On Two years into Brand New Motherhood
My son turns two this week. It’s absolutely shocking. It’s shocking because not only do I have NO IDEA where two full years have gone and not only am I absolutely amazed at all the growth and changes one little human has undergone… but also I’ve been going at this “mothering” thing for two full years now. Has it gotten easier? Yes. Has it gotten easy? No. Has it gotten harder? Also, yes.
It’s great because my son has learned in many ways to express himself and his desires. This makes it a lot easier to understand what he wants. This also means my son has learned to express himself- strongly and adamantly- and his emotion is bigger than his logic. This makes it a lot harder to help HIM understand what he truly wants and why he can’t always have it. It’s great because he has learned to walk, run, explore, climb, and access so many things on his own in contrast to needing constantly held, lifted and assisted. It’s terrifying because he has learned to walk, run, explore, climb and access so many things without a clear internal signal for safety and precautions. It’s great because he has taken on a love for things like trains and cars and digging in the sand and playing pretend. It’s humbling because I see his own individual personality emerging and I experience daily that while we are such a part of one another, he is also so very much his own independent person. As far as motherhood goes, well, I do just about as much guessing and self-doubting as I did when he was an infant… it just looks different in each season. Instead of worrying if he’s getting enough milk, I’m worrying about what he’s picking up off the ground to try to sneak into his mouth. Instead of worrying about him sleeping safely, I’m wondering how the hell to just get him to sleep without another epic battle. Instead of wondering when I’ll be able to get off the couch and not be nursing or holding him during a nap, I’m wondering how I can make him exhausted enough to settle down on the couch and cuddle with me.
This weekend it was fun to see him in two different party elements. First, with our family. He soaked up the attention, the grandparents sneaking him a treat instead of what was on his plate, and the excitement of opening up new gifts and using exclamations like “Oh wow!” and “How cool!” The following day, it was so fun to watch him with his little toddler friends as they negotiated in toddler gibberish, threw sand and water, and traded off meltdowns over the one specific truck (that looks like all the rest in my opinion.) So young and yet so strong-willed and committed to the cause. So individual and yet so tied to the friendships and interaction with others. A son I have known for two years and yet is always evolving and showing new parts of his personhood. Two years of motherhood so far… and I still marvel everyday. I marvel at the way my son seems to add a new skill, word, or other expression each day. I marvel at how we continue to grow as a family. I marvel at how much I still don’t understand who I am in this new role and yet how much about myself could only be discovered in this place and time. Two years, and yet brand new.
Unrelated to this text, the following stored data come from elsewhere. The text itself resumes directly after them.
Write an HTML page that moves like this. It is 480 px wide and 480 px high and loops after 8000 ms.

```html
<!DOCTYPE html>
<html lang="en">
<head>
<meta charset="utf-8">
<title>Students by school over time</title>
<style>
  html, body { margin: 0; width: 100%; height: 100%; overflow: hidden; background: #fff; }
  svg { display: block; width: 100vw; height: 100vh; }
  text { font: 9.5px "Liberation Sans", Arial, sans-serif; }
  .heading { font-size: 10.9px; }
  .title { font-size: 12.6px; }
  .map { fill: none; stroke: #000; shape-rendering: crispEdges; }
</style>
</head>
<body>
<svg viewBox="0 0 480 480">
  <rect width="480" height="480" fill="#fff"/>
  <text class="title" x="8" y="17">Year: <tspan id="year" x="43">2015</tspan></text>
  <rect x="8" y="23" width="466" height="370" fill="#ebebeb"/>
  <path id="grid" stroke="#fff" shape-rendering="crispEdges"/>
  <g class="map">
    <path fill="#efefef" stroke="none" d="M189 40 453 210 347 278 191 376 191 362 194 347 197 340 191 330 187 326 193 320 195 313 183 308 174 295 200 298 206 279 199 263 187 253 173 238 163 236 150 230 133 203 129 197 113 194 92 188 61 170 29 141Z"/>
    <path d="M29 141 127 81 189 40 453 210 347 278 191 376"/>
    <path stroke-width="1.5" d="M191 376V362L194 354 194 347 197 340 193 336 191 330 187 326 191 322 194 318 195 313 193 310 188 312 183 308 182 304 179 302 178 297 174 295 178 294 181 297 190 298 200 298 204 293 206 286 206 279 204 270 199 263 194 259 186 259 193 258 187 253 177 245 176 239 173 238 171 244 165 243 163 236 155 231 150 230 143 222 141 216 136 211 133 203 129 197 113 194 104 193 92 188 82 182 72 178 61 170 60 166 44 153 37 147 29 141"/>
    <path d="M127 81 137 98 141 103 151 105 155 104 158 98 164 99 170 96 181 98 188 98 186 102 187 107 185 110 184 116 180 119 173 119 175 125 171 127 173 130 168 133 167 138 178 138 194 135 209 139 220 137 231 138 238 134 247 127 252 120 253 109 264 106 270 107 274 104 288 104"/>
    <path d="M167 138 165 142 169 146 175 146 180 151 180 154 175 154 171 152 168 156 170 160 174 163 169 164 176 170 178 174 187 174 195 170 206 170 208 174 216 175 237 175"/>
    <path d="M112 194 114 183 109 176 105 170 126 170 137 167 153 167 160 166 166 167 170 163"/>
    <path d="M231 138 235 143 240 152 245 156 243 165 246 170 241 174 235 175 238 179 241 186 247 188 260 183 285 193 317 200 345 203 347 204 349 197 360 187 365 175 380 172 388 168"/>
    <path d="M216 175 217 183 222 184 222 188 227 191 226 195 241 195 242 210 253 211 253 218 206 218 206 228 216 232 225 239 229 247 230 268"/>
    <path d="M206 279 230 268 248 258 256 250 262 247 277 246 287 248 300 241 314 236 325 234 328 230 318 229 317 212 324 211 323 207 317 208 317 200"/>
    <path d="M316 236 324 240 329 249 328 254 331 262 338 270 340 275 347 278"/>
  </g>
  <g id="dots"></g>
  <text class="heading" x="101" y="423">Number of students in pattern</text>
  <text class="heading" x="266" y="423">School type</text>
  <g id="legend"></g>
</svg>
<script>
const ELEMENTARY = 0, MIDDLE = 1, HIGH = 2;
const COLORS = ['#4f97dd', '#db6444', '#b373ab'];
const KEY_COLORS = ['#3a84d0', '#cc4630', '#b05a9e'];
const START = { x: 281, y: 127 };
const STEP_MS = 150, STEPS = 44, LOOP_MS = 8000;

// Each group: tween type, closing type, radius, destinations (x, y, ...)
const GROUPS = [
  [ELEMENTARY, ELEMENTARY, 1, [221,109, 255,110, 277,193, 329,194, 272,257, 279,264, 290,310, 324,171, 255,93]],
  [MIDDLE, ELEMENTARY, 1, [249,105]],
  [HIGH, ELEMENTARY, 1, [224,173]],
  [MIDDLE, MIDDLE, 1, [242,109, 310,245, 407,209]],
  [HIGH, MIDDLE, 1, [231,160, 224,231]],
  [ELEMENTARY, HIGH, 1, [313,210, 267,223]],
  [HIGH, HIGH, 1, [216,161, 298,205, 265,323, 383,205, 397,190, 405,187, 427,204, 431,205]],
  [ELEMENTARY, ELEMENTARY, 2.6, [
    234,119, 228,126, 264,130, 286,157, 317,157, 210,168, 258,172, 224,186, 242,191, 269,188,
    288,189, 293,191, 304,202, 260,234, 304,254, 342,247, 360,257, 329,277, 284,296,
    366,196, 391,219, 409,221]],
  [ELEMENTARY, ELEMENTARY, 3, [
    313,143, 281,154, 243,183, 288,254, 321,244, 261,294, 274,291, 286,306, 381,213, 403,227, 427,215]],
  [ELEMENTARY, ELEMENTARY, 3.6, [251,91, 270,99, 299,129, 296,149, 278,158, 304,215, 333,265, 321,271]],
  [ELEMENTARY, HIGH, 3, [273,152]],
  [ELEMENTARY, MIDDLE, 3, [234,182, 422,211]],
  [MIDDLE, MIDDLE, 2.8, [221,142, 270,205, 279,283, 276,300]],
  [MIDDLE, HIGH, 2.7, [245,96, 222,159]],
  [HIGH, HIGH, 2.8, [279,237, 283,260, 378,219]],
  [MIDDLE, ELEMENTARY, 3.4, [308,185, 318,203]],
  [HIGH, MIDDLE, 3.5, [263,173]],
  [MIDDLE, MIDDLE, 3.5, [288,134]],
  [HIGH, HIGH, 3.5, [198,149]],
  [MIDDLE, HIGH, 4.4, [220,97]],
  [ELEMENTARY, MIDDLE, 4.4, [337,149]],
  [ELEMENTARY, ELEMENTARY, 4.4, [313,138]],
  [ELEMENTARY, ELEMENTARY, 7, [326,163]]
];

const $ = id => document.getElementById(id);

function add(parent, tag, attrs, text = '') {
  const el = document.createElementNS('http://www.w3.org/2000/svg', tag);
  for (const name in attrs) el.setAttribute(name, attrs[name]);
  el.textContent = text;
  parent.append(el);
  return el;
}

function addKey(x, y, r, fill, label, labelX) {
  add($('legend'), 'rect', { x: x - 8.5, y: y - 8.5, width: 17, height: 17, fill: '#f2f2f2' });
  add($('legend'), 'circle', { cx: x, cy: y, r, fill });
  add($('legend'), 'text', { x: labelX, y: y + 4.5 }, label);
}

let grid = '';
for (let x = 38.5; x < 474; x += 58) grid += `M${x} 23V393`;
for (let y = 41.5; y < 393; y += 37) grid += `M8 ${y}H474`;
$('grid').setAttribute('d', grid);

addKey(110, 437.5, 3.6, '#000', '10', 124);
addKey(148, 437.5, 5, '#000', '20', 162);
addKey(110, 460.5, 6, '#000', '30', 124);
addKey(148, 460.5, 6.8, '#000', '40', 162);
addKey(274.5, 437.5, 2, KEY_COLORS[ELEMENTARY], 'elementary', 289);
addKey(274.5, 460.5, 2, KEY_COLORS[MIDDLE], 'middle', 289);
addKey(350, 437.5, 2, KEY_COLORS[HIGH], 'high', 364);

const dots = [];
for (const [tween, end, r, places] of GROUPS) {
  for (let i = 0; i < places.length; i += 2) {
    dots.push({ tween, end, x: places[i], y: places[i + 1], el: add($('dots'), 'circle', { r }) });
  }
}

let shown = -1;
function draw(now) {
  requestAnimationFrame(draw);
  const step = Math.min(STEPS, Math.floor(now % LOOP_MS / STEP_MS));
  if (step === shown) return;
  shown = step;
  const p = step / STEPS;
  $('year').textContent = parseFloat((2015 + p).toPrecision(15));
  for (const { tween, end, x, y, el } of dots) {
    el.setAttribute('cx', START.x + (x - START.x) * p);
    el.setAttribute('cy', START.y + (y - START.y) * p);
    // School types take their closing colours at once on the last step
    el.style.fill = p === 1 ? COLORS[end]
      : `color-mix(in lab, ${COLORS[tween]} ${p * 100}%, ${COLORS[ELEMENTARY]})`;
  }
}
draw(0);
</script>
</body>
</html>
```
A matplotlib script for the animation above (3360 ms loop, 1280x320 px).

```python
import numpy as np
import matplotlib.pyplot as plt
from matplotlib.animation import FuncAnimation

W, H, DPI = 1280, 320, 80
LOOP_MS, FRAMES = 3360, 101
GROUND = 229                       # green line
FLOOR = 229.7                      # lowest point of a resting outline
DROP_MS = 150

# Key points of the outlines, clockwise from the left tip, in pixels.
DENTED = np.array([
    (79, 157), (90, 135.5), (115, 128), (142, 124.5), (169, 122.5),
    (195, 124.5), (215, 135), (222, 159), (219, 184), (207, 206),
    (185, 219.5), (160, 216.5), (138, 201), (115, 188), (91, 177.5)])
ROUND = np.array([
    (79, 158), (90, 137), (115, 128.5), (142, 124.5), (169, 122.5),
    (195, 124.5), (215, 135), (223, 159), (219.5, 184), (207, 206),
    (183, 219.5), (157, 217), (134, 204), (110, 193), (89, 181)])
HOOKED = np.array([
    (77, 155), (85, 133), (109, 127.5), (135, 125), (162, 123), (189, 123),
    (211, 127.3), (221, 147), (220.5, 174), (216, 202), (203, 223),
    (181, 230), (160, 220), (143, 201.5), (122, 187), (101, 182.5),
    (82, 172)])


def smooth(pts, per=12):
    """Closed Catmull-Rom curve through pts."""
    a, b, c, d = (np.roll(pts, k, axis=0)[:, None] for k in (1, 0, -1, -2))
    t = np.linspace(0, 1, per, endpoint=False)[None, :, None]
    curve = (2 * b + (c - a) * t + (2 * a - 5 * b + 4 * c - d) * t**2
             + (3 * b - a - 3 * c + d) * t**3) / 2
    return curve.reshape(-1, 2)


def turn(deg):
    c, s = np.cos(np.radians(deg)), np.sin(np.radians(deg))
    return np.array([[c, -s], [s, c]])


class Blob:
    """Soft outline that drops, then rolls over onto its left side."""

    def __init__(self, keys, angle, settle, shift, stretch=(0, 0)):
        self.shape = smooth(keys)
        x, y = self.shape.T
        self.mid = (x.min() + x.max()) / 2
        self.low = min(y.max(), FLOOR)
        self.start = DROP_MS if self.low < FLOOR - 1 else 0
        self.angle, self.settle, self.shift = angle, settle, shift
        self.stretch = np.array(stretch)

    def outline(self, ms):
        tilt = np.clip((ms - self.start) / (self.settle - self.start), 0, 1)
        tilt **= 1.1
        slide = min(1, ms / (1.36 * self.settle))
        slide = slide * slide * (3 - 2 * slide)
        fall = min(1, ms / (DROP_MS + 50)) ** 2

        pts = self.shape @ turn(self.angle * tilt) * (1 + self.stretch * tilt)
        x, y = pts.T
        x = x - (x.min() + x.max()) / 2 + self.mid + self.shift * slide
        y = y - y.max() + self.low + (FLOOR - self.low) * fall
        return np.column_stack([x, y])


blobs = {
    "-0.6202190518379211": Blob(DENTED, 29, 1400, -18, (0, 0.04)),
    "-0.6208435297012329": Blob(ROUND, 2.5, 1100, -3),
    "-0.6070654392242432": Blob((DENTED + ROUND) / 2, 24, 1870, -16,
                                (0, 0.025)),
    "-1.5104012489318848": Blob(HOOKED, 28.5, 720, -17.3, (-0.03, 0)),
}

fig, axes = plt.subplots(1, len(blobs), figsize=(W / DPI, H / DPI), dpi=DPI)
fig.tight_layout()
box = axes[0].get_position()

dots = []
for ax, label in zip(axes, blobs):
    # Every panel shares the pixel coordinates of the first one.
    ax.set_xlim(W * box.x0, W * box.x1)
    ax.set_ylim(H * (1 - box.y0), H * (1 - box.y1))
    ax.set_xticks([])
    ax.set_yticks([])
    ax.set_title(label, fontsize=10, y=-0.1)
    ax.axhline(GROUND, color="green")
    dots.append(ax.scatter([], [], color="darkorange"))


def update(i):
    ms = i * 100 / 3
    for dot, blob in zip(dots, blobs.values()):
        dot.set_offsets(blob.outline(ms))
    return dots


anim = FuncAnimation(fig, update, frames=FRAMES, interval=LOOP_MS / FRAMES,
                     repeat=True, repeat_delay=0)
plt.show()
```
I see moms posting about “When will I feel ____” or “Will I figure out x?” And I want to share that both yes and no. Yes- you’ll understand your child more. You’ll gain confidence in repeated successes with your child. You’ll start to feel your old interests and passions and personhood creep back in with more pockets of mental space and clarity. But also no. Motherhood comes with an ever-evolving bundle of things to experience and learn. To achieve and to seemingly fail and need to try differently. You’ll find yourself tired in new ways. You’ll find yourself wondering who you are in new contexts… but I don’t say this to be discouraged. I say this to remind us all that motherhood is a journey. It doesn’t get easier, but it does. It doesn’t get harder, but it does. It doesn’t become perfect, and yet it is. Rest momma.
Not just sleep rest (but do that too), but mentally and emotionally. Rest. Rest your fears and worries. Rest your comparison and doubts. Rest the burden of doing things “right” and rest in the ways your child- no matter how old, big, developed- shares this journey with you. Because none of us are experts and our children, well, they aren’t all the same. The more we are in this together, the more we all benefit.